**The records:**
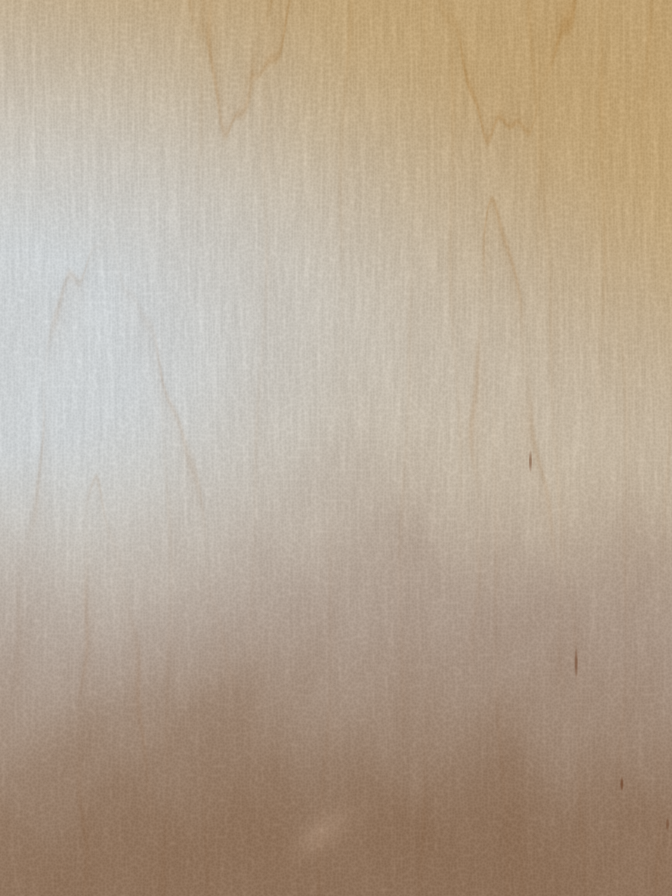
Write a WebGL 1 fragment shader that draws this texture.

```glsl
precision highp float;
uniform vec2 u_resolution;

float hash(vec2 p) {
  return fract(sin(dot(p, vec2(127.1, 311.7))) * 43758.55);
}

// Cellular noise: distance to the nearest scattered point, centred on zero
float cells(vec2 p) {
  vec2 id = floor(p), f = fract(p);
  float nearest = 2.0;
  for (int j = -1; j <= 1; j++) {
    for (int i = -1; i <= 1; i++) {
      vec2 o = vec2(float(i), float(j));
      vec2 point = vec2(hash(id + o), hash(id + o + 37.3));
      nearest = min(nearest, length(o + point - f));
    }
  }
  return nearest - 0.47;
}

// Layered sines, each warped by the one before
float waves(vec2 p) {
  float a = sin(p.x + 1.7 * sin(p.y * 0.7 + 1.0));
  float b = sin(p.y * 1.3 + 1.4 * a + p.x * 0.6);
  float c = sin(p.x * 2.7 - p.y * 1.9 + 1.5 * b);
  return (a + b + 0.6 * c) / 2.6;
}

// Soft light over the board: dusky foot, honey top, silver sheen at the left
vec3 lighting(vec2 uv, float mottle) {
  vec3 umber = vec3(0.56, 0.45, 0.36);
  vec3 taupe = vec3(0.67, 0.595, 0.535);
  vec3 beige = vec3(0.775, 0.715, 0.63);
  vec3 honey = vec3(0.755, 0.64, 0.46);
  vec3 silver = vec3(0.81, 0.825, 0.83);
  float y = uv.y + 0.025 * mottle - 0.05 * sin(uv.x * 3.1);
  vec3 col = mix(umber, taupe, smoothstep(0.0, 0.3, y));
  col = mix(col, beige, smoothstep(0.24, 0.5, y));
  float warm = uv.y + 0.36 * (uv.x - 0.5) + 0.02 * mottle;
  col = mix(col, honey, smoothstep(0.64, 1.04, warm));
  vec2 g = (uv - vec2(0.0, 0.61)) / vec2(0.5, 0.26);
  return mix(col, silver, min(1.0, 1.2 * exp(-dot(g, g))));
}

// Soft on the outer edge of a growth ring, fading slowly inward
float ringEdge(float d, float width) {
  float core = exp(-d * d / (width * width));
  return 0.6 * core + 0.4 * smoothstep(-width, width, d) * exp(-max(d, 0.0) * 75.0);
}

// Pointed arches, alternately closing upward and downward
float arches(vec2 p) {
  float ink = 0.0;
  for (int i = 0; i < 6; i++) {
    float n = float(i);
    float flip = 1.0 - 2.0 * mod(n, 2.0);
    float echo = step(3.5, n);
    vec2 tip = vec2(0.11 + 0.15 * mod(n, 4.0), 0.78 + 0.06 * hash(vec2(n, 3.0)));
    tip.y -= flip * 0.06 + echo * 0.3 * step(0.0, flip);
    tip.x += n == 2.0 ? 0.14 : 0.0;
    float spread = mix(0.13, 0.2, hash(vec2(n, 8.0))) * (1.0 - 0.5 * echo);
    spread *= n == 2.0 ? 0.4 : 1.0;
    float dx = p.x - tip.x + 0.004 * sin(p.y * 23.0 + n) + 0.0015 * sin(p.y * 57.0 + n * 2.0);
    dx -= 0.06 * (tip.y - p.y) * flip;
    float jag = 0.014 * sin(p.x * 120.0 + n * 2.0) + 0.007 * sin(p.x * 263.0 + n);
    float depth = (tip.y - p.y) * flip + jag;
    float slope = 2.0 * dx / (spread * spread);
    float d = (depth - dx * dx / (spread * spread)) / sqrt(1.8 + slope * slope);
    float fade = 1.0 - smoothstep(0.2, 0.62, depth);
    float patchy = smoothstep(-1.5, 0.8, sin(p.y * 27.0 + n * 4.0 + p.x * 31.0));
    ink += ringEdge(d, 0.0028) * fade * patchy;
  }
  return ink;
}

// Long wandering rings, crowded toward the right
float longRings(vec2 p) {
  float ink = 0.0;
  for (int i = 0; i < 16; i++) {
    float n = float(i);
    float x = 0.75 * sqrt((n + 0.3 + 0.7 * hash(vec2(n, 5.0))) / 16.0);
    x += 0.010 * sin(p.y * 5.0 + n * 1.9) + 0.002 * sin(p.y * 21.0 + n * 3.1);
    float fade = smoothstep(-0.5, 0.9, sin(p.y * 5.0 + n * 2.4));
    fade *= 0.75 + 0.25 * sin(p.y * 33.0 + n * 5.0);
    ink += ringEdge(p.x - x, 0.0025) * fade * 0.45;
  }
  return ink;
}

// A few short reddish flecks near the lower right
float flecks(vec2 p) {
  float ink = 0.0;
  for (int i = 0; i < 4; i++) {
    float n = float(i);
    vec2 at = vec2(0.745 - 0.051 * n, 0.08 + 0.045 * n * n);
    vec2 q = (p - at) / vec2(0.002, 0.005 + 0.012 * hash(vec2(n, 2.0)));
    ink += (1.0 - smoothstep(0.2, 1.3, length(q))) * (0.4 + 0.5 * hash(vec2(n, 6.0)));
  }
  return ink;
}

void main() {
  vec2 uv = gl_FragCoord.xy / u_resolution;
  vec2 p = gl_FragCoord.xy / u_resolution.y;
  float mottle = waves(p * vec2(17.0, 12.0)) + 0.5 * waves(p * vec2(43.0, 29.0) + 5.0);
  vec3 col = lighting(uv, mottle);

  // Fibres in broken strands, with fine speckle
  float bend = 0.004 * sin(p.y * 7.0 + p.x * 11.0);
  float fibre = cells(vec2(p.x + bend, p.y) * vec2(270.0, 17.0));
  fibre += 0.5 * cells(vec2(p.x - bend, p.y) * vec2(121.0, 5.0) + 11.0);
  float sheen = smoothstep(0.15, 0.65, uv.y);
  col += fibre * mix(0.02, 0.044, sheen);
  col += 0.055 * cells(p * 290.0) + 0.025 * cells(p * 137.0 + 7.0);
  col += 0.008 * mottle * vec3(0.7, 1.0, 1.2);

  // Growth rings and flecks
  float rings = min(arches(p) + longRings(p), 1.2);
  col -= rings * vec3(0.04, 0.07, 0.095) * mix(0.55, 1.0, sheen);
  col = mix(col, vec3(0.42, 0.25, 0.15), 0.75 * min(flecks(p), 1.0));

  // Pale scuff near the foot
  vec2 s = (p - vec2(0.36, 0.07)) * mat2(0.8, 0.6, -0.6, 0.8) / vec2(0.04, 0.016);
  col += 0.06 * exp(-dot(s, s)) * (0.8 + 0.3 * mottle);
  gl_FragColor = vec4(clamp(col, 0.0, 1.0), 1.0);
}
```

**Task prompt:** Although the records contain pictures, restate them word for word with those pictures left out.

**Solution to this problem:**
Write a WebGL 1 fragment shader that draws this texture.

```glsl
precision highp float;
uniform vec2 u_resolution;

float hash(vec2 p) {
  return fract(sin(dot(p, vec2(127.1, 311.7))) * 43758.55);
}

// Cellular noise: distance to the nearest scattered point, centred on zero
float cells(vec2 p) {
  vec2 id = floor(p), f = fract(p);
  float nearest = 2.0;
  for (int j = -1; j <= 1; j++) {
    for (int i = -1; i <= 1; i++) {
      vec2 o = vec2(float(i), float(j));
      vec2 point = vec2(hash(id + o), hash(id + o + 37.3));
      nearest = min(nearest, length(o + point - f));
    }
  }
  return nearest - 0.47;
}

// Layered sines, each warped by the one before
float waves(vec2 p) {
  float a = sin(p.x + 1.7 * sin(p.y * 0.7 + 1.0));
  float b = sin(p.y * 1.3 + 1.4 * a + p.x * 0.6);
  float c = sin(p.x * 2.7 - p.y * 1.9 + 1.5 * b);
  return (a + b + 0.6 * c) / 2.6;
}

// Soft light over the board: dusky foot, honey top, silver sheen at the left
vec3 lighting(vec2 uv, float mottle) {
  vec3 umber = vec3(0.56, 0.45, 0.36);
  vec3 taupe = vec3(0.67, 0.595, 0.535);
  vec3 beige = vec3(0.775, 0.715, 0.63);
  vec3 honey = vec3(0.755, 0.64, 0.46);
  vec3 silver = vec3(0.81, 0.825, 0.83);
  float y = uv.y + 0.025 * mottle - 0.05 * sin(uv.x * 3.1);
  vec3 col = mix(umber, taupe, smoothstep(0.0, 0.3, y));
  col = mix(col, beige, smoothstep(0.24, 0.5, y));
  float warm = uv.y + 0.36 * (uv.x - 0.5) + 0.02 * mottle;
  col = mix(col, honey, smoothstep(0.64, 1.04, warm));
  vec2 g = (uv - vec2(0.0, 0.61)) / vec2(0.5, 0.26);
  return mix(col, silver, min(1.0, 1.2 * exp(-dot(g, g))));
}

// Soft on the outer edge of a growth ring, fading slowly inward
float ringEdge(float d, float width) {
  float core = exp(-d * d / (width * width));
  return 0.6 * core + 0.4 * smoothstep(-width, width, d) * exp(-max(d, 0.0) * 75.0);
}

// Pointed arches, alternately closing upward and downward
float arches(vec2 p) {
  float ink = 0.0;
  for (int i = 0; i < 6; i++) {
    float n = float(i);
    float flip = 1.0 - 2.0 * mod(n, 2.0);
    float echo = step(3.5, n);
    vec2 tip = vec2(0.11 + 0.15 * mod(n, 4.0), 0.78 + 0.06 * hash(vec2(n, 3.0)));
    tip.y -= flip * 0.06 + echo * 0.3 * step(0.0, flip);
    tip.x += n == 2.0 ? 0.14 : 0.0;
    float spread = mix(0.13, 0.2, hash(vec2(n, 8.0))) * (1.0 - 0.5 * echo);
    spread *= n == 2.0 ? 0.4 : 1.0;
    float dx = p.x - tip.x + 0.004 * sin(p.y * 23.0 + n) + 0.0015 * sin(p.y * 57.0 + n * 2.0);
    dx -= 0.06 * (tip.y - p.y) * flip;
    float jag = 0.014 * sin(p.x * 120.0 + n * 2.0) + 0.007 * sin(p.x * 263.0 + n);
    float depth = (tip.y - p.y) * flip + jag;
    float slope = 2.0 * dx / (spread * spread);
    float d = (depth - dx * dx / (spread * spread)) / sqrt(1.8 + slope * slope);
    float fade = 1.0 - smoothstep(0.2, 0.62, depth);
    float patchy = smoothstep(-1.5, 0.8, sin(p.y * 27.0 + n * 4.0 + p.x * 31.0));
    ink += ringEdge(d, 0.0028) * fade * patchy;
  }
  return ink;
}

// Long wandering rings, crowded toward the right
float longRings(vec2 p) {
  float ink = 0.0;
  for (int i = 0; i < 16; i++) {
    float n = float(i);
    float x = 0.75 * sqrt((n + 0.3 + 0.7 * hash(vec2(n, 5.0))) / 16.0);
    x += 0.010 * sin(p.y * 5.0 + n * 1.9) + 0.002 * sin(p.y * 21.0 + n * 3.1);
    float fade = smoothstep(-0.5, 0.9, sin(p.y * 5.0 + n * 2.4));
    fade *= 0.75 + 0.25 * sin(p.y * 33.0 + n * 5.0);
    ink += ringEdge(p.x - x, 0.0025) * fade * 0.45;
  }
  return ink;
}

// A few short reddish flecks near the lower right
float flecks(vec2 p) {
  float ink = 0.0;
  for (int i = 0; i < 4; i++) {
    float n = float(i);
    vec2 at = vec2(0.745 - 0.051 * n, 0.08 + 0.045 * n * n);
    vec2 q = (p - at) / vec2(0.002, 0.005 + 0.012 * hash(vec2(n, 2.0)));
    ink += (1.0 - smoothstep(0.2, 1.3, length(q))) * (0.4 + 0.5 * hash(vec2(n, 6.0)));
  }
  return ink;
}

void main() {
  vec2 uv = gl_FragCoord.xy / u_resolution;
  vec2 p = gl_FragCoord.xy / u_resolution.y;
  float mottle = waves(p * vec2(17.0, 12.0)) + 0.5 * waves(p * vec2(43.0, 29.0) + 5.0);
  vec3 col = lighting(uv, mottle);

  // Fibres in broken strands, with fine speckle
  float bend = 0.004 * sin(p.y * 7.0 + p.x * 11.0);
  float fibre = cells(vec2(p.x + bend, p.y) * vec2(270.0, 17.0));
  fibre += 0.5 * cells(vec2(p.x - bend, p.y) * vec2(121.0, 5.0) + 11.0);
  float sheen = smoothstep(0.15, 0.65, uv.y);
  col += fibre * mix(0.02, 0.044, sheen);
  col += 0.055 * cells(p * 290.0) + 0.025 * cells(p * 137.0 + 7.0);
  col += 0.008 * mottle * vec3(0.7, 1.0, 1.2);

  // Growth rings and flecks
  float rings = min(arches(p) + longRings(p), 1.2);
  col -= rings * vec3(0.04, 0.07, 0.095) * mix(0.55, 1.0, sheen);
  col = mix(col, vec3(0.42, 0.25, 0.15), 0.75 * min(flecks(p), 1.0));

  // Pale scuff near the foot
  vec2 s = (p - vec2(0.36, 0.07)) * mat2(0.8, 0.6, -0.6, 0.8) / vec2(0.04, 0.016);
  col += 0.06 * exp(-dot(s, s)) * (0.8 + 0.3 * mottle);
  gl_FragColor = vec4(clamp(col, 0.0, 1.0), 1.0);
}
```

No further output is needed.